**RECORD EXTRACTS:**
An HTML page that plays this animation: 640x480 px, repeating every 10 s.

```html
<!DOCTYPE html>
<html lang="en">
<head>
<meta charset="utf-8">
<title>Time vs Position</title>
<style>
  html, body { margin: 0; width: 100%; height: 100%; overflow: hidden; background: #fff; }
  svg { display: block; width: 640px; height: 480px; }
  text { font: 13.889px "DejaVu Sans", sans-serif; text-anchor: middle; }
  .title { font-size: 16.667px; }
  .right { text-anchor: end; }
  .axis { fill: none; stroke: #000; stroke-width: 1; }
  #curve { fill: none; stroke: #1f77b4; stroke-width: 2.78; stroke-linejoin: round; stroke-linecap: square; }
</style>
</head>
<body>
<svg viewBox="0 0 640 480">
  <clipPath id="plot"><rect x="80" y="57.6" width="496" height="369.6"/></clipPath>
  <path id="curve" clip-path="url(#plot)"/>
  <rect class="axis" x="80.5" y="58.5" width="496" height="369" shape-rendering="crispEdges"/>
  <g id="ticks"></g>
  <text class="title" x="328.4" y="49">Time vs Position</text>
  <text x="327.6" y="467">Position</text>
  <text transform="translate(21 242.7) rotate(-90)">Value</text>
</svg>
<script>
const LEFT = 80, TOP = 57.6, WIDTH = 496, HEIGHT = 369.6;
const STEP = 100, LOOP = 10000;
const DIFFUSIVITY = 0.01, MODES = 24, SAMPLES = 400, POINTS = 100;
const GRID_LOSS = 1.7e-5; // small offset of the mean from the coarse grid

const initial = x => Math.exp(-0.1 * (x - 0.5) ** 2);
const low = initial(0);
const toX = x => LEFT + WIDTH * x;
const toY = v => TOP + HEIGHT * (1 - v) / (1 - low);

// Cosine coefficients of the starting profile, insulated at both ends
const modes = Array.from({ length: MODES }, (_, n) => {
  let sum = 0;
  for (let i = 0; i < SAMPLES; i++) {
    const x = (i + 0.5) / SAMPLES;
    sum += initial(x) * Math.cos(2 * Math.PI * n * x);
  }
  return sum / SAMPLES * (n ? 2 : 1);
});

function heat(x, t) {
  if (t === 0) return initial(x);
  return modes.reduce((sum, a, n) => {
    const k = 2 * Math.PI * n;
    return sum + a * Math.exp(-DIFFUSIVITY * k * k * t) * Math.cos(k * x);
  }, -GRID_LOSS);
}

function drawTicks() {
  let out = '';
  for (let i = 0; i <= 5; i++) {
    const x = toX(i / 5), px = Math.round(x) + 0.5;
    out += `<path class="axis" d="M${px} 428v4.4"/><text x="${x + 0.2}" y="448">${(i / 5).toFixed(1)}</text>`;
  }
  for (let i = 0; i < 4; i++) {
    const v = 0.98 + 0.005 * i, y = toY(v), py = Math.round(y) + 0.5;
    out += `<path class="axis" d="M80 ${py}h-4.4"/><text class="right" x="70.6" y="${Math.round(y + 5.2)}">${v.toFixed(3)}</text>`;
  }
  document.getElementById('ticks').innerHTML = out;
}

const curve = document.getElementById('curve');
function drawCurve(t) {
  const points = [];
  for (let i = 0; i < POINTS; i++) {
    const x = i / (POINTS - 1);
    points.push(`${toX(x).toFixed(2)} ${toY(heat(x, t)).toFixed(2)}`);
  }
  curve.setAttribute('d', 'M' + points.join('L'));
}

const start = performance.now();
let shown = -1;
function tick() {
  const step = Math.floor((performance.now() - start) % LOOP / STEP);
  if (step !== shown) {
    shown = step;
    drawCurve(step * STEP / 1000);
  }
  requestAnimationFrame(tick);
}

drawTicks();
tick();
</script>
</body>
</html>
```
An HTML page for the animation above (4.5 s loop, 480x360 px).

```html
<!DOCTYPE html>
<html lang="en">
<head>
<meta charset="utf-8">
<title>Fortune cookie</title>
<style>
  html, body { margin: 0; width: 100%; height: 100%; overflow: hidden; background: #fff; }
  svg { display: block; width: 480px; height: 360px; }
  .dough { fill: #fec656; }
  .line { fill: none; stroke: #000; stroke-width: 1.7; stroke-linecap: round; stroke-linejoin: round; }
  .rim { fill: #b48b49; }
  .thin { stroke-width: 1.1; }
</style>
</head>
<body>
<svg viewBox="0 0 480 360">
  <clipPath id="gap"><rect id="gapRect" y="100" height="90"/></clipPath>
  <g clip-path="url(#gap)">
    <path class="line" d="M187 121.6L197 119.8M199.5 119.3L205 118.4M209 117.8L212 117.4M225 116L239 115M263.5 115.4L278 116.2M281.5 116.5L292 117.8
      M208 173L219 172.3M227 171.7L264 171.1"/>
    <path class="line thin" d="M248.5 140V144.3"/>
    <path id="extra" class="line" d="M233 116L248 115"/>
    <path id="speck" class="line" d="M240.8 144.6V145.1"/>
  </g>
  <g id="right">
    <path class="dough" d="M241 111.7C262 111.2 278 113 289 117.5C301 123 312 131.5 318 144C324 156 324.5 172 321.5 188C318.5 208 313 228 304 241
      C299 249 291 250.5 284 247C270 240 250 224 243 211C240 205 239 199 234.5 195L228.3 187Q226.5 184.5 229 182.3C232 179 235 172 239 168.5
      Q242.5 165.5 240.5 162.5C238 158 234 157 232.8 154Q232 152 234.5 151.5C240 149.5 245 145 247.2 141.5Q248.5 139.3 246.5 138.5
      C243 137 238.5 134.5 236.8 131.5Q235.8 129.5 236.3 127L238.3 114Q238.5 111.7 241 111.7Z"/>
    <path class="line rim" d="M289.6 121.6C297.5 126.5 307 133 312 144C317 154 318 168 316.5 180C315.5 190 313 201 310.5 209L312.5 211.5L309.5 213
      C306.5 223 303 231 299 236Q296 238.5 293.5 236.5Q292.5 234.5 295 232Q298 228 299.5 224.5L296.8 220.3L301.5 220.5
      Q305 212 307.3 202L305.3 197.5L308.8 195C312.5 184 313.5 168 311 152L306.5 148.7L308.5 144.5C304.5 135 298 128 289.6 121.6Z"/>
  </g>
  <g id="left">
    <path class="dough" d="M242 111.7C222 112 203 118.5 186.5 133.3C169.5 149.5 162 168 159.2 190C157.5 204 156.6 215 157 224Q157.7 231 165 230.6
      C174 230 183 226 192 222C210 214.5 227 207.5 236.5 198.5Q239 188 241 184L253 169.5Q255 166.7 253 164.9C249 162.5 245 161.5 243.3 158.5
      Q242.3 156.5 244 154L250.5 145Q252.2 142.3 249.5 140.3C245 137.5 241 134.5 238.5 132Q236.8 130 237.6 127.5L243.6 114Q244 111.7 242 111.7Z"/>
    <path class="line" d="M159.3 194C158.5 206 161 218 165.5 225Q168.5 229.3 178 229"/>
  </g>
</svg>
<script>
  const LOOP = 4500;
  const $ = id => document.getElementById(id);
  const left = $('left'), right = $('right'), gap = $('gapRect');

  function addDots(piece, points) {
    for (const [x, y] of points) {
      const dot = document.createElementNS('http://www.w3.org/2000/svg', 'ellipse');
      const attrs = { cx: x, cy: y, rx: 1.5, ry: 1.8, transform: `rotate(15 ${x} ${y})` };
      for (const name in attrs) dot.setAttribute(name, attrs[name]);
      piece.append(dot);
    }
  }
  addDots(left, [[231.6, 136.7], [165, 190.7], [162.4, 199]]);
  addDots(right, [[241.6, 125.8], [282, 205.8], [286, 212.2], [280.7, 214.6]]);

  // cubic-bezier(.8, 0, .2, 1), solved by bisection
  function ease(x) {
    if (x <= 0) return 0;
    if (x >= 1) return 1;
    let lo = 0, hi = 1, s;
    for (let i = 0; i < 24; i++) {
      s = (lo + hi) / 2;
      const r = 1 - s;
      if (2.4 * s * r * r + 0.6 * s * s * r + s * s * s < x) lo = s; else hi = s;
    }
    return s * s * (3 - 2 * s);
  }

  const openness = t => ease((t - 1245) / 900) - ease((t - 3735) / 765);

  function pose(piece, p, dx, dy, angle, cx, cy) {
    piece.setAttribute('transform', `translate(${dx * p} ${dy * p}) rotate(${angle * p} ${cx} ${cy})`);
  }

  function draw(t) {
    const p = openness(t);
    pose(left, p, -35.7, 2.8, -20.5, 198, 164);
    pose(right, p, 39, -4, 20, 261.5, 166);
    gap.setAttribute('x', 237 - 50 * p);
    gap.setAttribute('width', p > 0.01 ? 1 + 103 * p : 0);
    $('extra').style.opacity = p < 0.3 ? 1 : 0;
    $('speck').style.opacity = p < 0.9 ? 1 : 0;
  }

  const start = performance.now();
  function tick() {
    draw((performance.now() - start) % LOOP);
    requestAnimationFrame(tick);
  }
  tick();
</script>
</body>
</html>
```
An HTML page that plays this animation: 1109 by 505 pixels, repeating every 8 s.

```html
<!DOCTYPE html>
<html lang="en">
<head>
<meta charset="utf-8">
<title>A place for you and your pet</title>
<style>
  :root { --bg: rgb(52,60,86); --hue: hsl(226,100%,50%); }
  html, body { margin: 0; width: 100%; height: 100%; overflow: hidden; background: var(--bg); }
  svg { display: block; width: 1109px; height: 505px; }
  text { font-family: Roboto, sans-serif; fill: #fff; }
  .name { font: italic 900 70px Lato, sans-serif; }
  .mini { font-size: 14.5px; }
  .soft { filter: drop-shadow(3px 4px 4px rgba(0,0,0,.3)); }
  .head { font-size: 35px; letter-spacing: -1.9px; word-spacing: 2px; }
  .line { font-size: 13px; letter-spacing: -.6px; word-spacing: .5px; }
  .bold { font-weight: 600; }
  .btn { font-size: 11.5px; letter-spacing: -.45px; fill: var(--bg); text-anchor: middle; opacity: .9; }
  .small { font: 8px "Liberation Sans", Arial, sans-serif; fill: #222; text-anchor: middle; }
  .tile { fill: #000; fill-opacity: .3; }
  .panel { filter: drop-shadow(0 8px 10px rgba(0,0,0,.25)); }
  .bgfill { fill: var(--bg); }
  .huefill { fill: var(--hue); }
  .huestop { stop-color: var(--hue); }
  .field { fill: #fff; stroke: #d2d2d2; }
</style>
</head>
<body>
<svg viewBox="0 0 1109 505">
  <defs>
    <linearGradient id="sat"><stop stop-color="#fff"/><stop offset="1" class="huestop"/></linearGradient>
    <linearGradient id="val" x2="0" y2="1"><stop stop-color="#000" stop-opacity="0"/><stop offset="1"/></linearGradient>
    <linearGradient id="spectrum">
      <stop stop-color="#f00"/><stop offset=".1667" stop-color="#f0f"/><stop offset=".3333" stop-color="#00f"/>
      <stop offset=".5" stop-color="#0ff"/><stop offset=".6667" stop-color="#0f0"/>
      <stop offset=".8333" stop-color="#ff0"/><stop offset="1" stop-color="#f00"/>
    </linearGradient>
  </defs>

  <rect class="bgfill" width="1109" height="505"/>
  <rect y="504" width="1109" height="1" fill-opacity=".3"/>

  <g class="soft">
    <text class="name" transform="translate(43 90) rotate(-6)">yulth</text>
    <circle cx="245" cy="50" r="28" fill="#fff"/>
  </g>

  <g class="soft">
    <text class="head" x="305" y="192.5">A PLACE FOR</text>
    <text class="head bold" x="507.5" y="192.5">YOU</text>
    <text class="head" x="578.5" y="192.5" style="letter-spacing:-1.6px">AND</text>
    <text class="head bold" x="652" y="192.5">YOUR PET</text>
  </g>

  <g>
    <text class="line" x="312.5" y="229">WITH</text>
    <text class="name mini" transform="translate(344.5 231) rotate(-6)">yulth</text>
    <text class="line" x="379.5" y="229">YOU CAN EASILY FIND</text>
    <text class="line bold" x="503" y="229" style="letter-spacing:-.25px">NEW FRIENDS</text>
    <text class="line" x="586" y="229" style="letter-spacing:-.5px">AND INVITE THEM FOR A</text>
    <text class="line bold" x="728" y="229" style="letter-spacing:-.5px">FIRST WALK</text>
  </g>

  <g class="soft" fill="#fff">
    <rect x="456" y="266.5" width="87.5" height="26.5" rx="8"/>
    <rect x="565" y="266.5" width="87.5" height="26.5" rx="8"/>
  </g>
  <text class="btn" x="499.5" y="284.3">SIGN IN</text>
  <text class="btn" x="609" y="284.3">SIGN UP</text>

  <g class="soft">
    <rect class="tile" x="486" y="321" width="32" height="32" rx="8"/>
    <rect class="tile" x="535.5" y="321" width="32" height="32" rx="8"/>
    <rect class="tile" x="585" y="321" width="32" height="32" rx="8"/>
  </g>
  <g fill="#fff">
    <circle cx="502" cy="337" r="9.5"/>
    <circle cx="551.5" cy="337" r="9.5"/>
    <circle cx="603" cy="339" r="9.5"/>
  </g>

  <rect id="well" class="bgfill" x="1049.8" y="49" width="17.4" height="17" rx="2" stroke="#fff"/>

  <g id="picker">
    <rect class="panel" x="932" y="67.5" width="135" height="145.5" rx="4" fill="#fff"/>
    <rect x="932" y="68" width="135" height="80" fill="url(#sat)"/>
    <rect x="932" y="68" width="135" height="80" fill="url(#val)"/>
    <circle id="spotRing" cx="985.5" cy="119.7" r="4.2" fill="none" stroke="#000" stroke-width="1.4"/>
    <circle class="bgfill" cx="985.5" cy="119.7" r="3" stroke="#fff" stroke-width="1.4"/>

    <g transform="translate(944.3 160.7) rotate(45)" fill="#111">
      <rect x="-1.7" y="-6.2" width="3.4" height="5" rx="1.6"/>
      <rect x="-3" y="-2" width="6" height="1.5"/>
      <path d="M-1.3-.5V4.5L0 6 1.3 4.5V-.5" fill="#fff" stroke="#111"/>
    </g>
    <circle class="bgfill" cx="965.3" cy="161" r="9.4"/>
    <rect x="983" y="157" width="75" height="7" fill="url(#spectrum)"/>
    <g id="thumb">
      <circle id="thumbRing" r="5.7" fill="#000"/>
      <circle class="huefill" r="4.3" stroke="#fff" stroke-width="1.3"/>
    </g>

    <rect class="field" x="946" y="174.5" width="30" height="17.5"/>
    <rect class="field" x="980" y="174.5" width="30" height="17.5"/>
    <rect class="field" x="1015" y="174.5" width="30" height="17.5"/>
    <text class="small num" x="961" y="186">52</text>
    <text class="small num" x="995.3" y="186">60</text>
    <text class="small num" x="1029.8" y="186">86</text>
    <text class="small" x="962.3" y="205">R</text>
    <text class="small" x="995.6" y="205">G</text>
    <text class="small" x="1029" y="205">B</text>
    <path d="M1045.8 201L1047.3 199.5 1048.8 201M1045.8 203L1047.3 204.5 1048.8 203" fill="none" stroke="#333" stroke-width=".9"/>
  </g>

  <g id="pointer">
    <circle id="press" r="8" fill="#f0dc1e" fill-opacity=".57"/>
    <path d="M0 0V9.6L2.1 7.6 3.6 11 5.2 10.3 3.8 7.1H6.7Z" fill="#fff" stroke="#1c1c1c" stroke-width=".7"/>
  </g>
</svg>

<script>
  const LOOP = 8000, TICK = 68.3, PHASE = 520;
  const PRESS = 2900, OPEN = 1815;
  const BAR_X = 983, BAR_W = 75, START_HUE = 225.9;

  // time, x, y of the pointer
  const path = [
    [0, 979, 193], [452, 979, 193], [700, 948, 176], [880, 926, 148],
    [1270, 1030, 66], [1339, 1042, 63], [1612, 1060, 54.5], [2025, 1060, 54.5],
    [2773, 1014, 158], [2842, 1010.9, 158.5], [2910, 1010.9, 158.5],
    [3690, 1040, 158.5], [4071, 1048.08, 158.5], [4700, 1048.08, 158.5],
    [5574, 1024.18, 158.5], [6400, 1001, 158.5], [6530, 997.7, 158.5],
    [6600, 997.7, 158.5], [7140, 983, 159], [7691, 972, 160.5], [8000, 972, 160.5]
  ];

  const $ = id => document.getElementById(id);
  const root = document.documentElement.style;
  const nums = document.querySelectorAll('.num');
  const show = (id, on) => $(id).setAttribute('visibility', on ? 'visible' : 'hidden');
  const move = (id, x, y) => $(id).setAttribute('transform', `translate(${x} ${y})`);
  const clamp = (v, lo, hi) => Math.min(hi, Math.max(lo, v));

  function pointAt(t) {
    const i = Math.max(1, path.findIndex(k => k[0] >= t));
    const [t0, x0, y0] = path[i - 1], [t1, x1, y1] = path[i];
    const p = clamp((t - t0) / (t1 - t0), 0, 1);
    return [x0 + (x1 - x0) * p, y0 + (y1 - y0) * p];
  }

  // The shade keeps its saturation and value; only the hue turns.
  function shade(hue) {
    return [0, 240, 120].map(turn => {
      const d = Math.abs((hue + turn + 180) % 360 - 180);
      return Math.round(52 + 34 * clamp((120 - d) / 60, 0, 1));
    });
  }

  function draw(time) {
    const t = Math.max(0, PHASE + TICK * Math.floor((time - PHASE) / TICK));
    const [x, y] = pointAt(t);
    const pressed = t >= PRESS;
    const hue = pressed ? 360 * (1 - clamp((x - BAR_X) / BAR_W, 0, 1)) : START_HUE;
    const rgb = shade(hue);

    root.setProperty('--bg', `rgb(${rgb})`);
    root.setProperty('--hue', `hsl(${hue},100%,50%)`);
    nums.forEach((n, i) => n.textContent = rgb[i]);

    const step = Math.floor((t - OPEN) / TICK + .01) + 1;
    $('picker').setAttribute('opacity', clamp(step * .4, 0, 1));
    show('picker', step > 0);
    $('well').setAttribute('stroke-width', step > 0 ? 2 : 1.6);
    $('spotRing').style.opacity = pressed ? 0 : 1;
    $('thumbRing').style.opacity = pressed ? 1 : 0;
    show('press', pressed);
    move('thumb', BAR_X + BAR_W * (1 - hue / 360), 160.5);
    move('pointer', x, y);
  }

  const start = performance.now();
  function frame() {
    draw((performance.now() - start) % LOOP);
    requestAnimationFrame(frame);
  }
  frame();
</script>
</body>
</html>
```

**EXERCISE INSTRUCTIONS:**
Using the entries above, return each line that includes the word "dough".

**REPLY TO THE TASK:**
  .dough { fill: #fec656; }
    <path class="dough" d="M241 111.7C262 111.2 278 113 289 117.5C301 123 312 131.5 318 144C324 156 324.5 172 321.5 188C318.5 208 313 228 304 241
    <path class="dough" d="M242 111.7C222 112 203 118.5 186.5 133.3C169.5 149.5 162 168 159.2 190C157.5 204 156.6 215 157 224Q157.7 231 165 230.6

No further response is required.